• [DESCRIPTION OF THE TASK]
All lines below containing "size" are to be listed.

[Stored items from a collection]
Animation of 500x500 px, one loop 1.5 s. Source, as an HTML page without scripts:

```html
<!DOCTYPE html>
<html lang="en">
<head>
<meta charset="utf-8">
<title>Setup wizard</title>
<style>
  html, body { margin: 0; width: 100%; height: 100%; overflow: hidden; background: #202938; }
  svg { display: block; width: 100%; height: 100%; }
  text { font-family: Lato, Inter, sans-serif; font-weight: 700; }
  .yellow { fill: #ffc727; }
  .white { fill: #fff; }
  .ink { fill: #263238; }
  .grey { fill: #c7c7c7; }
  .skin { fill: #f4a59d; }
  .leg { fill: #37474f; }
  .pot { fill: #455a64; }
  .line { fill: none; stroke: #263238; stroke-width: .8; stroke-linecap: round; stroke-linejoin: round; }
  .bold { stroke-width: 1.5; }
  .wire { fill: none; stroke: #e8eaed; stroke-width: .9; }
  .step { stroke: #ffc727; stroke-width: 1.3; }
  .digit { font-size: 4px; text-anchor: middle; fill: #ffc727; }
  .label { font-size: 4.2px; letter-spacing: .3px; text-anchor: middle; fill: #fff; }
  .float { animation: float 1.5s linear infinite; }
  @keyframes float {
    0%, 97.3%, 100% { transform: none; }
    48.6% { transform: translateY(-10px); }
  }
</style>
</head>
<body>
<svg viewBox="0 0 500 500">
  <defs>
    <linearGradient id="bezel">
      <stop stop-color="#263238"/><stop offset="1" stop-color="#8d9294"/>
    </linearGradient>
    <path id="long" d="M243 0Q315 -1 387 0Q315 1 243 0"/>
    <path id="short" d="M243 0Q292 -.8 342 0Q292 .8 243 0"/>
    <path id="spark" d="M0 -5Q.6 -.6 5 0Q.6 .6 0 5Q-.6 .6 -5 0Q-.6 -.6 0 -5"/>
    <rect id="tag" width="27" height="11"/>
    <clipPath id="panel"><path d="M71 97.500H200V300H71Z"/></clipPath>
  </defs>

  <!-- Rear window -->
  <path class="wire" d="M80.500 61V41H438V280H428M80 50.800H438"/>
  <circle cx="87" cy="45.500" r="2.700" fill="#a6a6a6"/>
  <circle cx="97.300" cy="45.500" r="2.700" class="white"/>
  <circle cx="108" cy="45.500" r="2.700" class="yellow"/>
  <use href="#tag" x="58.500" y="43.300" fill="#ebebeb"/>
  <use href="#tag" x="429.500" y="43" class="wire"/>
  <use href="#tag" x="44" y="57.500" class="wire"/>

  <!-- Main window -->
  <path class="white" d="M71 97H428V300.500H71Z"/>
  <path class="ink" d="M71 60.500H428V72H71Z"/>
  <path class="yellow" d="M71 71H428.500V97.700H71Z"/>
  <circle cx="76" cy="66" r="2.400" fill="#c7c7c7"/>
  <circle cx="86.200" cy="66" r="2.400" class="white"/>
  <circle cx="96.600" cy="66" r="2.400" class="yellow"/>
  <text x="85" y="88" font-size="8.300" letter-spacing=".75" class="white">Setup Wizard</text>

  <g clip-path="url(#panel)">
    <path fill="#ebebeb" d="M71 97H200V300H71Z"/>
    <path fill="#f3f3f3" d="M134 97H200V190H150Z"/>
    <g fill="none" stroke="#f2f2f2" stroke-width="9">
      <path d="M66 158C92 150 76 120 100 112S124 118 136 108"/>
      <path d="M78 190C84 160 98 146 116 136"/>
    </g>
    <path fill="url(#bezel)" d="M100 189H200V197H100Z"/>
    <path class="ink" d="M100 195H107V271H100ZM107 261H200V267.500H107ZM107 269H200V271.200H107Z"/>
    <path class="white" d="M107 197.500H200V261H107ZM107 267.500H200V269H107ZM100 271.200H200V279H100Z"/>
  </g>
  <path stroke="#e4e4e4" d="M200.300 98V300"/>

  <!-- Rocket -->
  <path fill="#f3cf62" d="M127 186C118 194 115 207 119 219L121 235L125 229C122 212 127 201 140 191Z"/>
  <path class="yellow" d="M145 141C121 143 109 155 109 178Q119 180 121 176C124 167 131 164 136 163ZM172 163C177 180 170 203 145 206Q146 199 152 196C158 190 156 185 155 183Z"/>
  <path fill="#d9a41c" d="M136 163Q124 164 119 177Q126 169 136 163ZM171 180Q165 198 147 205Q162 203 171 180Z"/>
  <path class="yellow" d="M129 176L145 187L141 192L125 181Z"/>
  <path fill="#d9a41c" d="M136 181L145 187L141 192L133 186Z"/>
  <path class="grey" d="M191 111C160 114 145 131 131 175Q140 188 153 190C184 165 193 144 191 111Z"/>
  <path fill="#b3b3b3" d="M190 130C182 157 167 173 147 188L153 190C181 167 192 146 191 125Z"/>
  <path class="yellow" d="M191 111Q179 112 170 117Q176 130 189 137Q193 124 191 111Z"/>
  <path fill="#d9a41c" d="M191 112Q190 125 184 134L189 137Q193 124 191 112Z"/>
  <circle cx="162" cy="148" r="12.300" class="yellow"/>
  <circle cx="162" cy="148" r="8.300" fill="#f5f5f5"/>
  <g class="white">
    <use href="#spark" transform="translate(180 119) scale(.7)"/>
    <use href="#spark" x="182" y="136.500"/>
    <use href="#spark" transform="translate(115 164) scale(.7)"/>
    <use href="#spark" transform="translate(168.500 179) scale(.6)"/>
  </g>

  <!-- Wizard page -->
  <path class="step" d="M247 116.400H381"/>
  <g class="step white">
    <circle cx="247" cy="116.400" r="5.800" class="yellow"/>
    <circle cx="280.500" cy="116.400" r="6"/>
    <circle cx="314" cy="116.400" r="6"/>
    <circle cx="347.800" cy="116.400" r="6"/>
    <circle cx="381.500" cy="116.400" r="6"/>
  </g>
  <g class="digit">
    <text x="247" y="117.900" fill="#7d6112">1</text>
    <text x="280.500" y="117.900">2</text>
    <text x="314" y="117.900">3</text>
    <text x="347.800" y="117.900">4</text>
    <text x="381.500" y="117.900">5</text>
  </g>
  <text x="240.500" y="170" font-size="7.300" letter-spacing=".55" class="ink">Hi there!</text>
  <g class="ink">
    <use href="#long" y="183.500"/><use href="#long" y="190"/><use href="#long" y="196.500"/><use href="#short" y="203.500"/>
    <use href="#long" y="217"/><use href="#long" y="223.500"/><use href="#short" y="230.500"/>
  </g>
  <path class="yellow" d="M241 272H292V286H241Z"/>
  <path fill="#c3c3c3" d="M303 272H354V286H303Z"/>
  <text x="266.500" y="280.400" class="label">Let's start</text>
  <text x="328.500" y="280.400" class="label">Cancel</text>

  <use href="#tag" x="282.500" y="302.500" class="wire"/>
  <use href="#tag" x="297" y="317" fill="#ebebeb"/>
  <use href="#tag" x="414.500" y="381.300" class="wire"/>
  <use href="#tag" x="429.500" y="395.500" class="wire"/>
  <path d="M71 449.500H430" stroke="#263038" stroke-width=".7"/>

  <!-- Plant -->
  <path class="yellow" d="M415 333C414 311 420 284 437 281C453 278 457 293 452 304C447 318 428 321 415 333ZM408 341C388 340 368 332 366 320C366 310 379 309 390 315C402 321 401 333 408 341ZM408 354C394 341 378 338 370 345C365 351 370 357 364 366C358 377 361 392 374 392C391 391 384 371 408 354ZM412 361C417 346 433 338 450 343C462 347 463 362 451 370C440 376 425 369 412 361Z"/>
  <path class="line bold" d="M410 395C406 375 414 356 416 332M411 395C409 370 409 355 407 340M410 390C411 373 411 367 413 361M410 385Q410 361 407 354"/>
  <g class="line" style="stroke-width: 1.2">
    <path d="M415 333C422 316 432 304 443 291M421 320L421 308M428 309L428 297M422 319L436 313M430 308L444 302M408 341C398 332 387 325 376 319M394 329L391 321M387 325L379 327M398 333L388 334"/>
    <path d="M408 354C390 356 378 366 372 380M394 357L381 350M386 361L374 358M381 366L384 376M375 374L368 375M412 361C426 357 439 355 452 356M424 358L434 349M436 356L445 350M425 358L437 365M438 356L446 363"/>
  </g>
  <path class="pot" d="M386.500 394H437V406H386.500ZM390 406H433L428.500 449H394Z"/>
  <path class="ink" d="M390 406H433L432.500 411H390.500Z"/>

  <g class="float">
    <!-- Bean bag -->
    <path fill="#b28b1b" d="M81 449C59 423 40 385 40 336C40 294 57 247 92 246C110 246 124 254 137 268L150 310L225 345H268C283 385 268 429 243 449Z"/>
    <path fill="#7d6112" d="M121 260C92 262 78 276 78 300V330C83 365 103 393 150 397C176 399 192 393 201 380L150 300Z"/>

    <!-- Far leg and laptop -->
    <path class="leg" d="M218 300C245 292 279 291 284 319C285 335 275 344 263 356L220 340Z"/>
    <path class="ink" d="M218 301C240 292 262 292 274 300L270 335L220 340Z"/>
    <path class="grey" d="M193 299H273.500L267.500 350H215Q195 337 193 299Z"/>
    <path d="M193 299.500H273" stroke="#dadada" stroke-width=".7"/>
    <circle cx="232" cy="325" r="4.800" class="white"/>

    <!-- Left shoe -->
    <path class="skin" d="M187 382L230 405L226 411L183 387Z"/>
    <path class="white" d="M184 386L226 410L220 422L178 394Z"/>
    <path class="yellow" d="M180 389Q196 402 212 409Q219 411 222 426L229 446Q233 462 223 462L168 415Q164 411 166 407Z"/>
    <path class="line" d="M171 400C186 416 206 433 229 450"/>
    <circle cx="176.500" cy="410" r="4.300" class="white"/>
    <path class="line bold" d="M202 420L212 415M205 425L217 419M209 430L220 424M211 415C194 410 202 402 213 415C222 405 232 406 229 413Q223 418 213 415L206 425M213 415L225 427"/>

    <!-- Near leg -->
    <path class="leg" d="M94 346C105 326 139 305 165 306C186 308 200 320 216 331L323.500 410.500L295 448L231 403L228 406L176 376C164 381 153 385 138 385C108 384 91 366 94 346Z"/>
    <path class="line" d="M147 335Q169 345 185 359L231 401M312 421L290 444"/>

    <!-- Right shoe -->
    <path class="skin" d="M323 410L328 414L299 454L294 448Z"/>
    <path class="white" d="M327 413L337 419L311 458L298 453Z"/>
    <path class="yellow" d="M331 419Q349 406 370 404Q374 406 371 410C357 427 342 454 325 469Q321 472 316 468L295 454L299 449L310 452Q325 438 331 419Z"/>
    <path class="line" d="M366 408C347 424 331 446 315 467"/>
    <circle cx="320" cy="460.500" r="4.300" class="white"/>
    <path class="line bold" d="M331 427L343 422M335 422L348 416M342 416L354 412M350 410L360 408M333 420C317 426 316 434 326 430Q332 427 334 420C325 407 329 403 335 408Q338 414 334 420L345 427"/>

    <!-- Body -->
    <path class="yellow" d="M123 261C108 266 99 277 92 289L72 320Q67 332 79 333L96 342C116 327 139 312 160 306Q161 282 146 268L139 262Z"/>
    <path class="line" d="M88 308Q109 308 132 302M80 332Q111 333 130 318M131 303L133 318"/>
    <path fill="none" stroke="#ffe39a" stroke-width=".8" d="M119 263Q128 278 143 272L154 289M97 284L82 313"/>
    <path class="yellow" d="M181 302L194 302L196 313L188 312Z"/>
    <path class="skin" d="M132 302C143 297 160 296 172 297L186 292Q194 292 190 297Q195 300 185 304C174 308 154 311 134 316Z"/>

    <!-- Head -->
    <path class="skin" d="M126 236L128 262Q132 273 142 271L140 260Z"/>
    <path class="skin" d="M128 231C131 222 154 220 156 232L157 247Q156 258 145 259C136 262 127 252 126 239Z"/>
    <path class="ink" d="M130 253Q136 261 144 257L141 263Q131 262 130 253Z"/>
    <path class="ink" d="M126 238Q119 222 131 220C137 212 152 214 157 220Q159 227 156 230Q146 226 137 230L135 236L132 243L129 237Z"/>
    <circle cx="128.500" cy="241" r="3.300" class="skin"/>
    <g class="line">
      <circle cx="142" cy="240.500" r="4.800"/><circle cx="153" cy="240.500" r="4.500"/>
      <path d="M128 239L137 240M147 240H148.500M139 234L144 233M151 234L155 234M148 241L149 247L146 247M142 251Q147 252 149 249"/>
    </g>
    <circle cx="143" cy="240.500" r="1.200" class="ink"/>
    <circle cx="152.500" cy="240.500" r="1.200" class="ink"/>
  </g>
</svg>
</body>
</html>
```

• [ANSWER FOR THIS EXERCISE]
  .digit { font-size: 4px; text-anchor: middle; fill: #ffc727; }
  .label { font-size: 4.2px; letter-spacing: .3px; text-anchor: middle; fill: #fff; }
  <text x="85" y="88" font-size="8.300" letter-spacing=".75" class="white">Setup Wizard</text>
  <text x="240.500" y="170" font-size="7.300" letter-spacing=".55" class="ink">Hi there!</text>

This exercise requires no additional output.